START DATA IN THIS EXERCISE

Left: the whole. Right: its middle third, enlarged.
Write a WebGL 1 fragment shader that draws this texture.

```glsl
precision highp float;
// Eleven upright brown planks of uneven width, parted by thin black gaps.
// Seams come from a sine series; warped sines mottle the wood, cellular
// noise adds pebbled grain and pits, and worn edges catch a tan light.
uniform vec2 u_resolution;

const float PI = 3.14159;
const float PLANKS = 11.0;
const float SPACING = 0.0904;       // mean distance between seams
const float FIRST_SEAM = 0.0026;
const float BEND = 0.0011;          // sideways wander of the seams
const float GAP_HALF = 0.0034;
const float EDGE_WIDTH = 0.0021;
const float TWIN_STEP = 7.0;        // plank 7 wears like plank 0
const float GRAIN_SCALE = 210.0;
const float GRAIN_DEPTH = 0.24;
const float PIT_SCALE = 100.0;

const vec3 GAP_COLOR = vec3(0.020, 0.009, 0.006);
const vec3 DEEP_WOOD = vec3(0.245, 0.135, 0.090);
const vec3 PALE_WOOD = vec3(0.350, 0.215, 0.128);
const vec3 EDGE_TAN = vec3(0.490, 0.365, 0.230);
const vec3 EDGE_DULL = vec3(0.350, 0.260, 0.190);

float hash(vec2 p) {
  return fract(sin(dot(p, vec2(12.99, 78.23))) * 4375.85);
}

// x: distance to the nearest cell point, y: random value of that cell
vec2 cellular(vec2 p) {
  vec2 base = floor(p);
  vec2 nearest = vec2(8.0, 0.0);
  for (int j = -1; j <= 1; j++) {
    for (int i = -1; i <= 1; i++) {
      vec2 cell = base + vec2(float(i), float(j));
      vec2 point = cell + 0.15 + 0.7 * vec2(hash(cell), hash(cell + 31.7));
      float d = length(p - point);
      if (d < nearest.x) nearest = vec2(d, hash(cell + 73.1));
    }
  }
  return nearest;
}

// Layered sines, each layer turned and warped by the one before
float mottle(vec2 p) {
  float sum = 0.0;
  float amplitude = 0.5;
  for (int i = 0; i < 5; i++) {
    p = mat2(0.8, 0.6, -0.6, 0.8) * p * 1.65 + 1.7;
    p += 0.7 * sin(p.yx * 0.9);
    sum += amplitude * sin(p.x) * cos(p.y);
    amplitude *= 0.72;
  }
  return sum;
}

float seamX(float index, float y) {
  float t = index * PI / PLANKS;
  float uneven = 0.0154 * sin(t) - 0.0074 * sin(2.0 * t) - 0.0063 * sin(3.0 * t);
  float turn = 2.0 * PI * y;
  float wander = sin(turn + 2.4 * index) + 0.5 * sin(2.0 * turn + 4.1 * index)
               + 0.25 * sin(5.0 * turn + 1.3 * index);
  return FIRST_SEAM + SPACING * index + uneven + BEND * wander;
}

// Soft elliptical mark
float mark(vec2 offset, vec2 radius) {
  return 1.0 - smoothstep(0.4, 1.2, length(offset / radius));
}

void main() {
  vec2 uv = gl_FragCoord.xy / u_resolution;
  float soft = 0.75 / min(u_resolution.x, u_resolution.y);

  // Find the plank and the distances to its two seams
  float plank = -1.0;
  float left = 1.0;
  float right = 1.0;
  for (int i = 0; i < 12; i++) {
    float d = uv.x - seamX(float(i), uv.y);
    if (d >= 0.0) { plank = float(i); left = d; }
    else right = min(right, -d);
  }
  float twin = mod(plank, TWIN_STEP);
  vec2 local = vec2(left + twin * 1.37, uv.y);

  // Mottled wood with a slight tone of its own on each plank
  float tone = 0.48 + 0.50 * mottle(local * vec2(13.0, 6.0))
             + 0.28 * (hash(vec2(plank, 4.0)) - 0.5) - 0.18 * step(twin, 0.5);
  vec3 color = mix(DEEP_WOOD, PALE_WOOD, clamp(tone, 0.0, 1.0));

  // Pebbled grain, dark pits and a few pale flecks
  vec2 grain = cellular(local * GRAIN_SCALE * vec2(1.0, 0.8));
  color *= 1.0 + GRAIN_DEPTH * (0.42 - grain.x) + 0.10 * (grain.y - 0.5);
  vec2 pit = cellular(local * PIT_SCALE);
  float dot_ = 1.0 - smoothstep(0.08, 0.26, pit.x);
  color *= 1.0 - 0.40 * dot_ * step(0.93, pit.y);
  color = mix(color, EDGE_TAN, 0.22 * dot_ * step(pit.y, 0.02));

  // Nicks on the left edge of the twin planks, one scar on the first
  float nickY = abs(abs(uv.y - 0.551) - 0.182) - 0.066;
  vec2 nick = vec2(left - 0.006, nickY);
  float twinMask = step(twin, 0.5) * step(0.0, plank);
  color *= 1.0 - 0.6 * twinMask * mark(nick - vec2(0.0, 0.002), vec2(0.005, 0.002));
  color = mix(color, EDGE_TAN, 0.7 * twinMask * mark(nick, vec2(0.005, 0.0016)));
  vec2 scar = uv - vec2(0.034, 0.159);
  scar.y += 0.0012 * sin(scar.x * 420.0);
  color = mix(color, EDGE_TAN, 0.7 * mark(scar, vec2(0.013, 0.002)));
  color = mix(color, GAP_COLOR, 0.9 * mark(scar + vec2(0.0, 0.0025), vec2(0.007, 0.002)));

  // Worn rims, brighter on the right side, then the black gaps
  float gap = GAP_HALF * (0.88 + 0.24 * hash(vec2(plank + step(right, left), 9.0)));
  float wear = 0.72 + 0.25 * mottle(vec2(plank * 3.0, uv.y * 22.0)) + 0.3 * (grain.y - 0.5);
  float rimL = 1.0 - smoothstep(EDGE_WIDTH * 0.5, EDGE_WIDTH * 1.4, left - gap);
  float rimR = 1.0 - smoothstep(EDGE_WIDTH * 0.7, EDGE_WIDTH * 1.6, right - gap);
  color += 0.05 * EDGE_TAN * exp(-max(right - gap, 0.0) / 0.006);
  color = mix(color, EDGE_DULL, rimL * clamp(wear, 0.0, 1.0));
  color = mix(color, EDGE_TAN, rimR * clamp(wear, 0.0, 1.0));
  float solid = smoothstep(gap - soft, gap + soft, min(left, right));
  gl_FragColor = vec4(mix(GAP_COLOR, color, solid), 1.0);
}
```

END DATA IN THIS EXERCISE

» EXERCISE DIRECTIONS
If a line in the records includes the string "local", copy it.

» ANSWER TO THIS PROBLEM
  vec2 local = vec2(left + twin * 1.37, uv.y);
  float tone = 0.48 + 0.50 * mottle(local * vec2(13.0, 6.0))
  vec2 grain = cellular(local * GRAIN_SCALE * vec2(1.0, 0.8));
  vec2 pit = cellular(local * PIT_SCALE);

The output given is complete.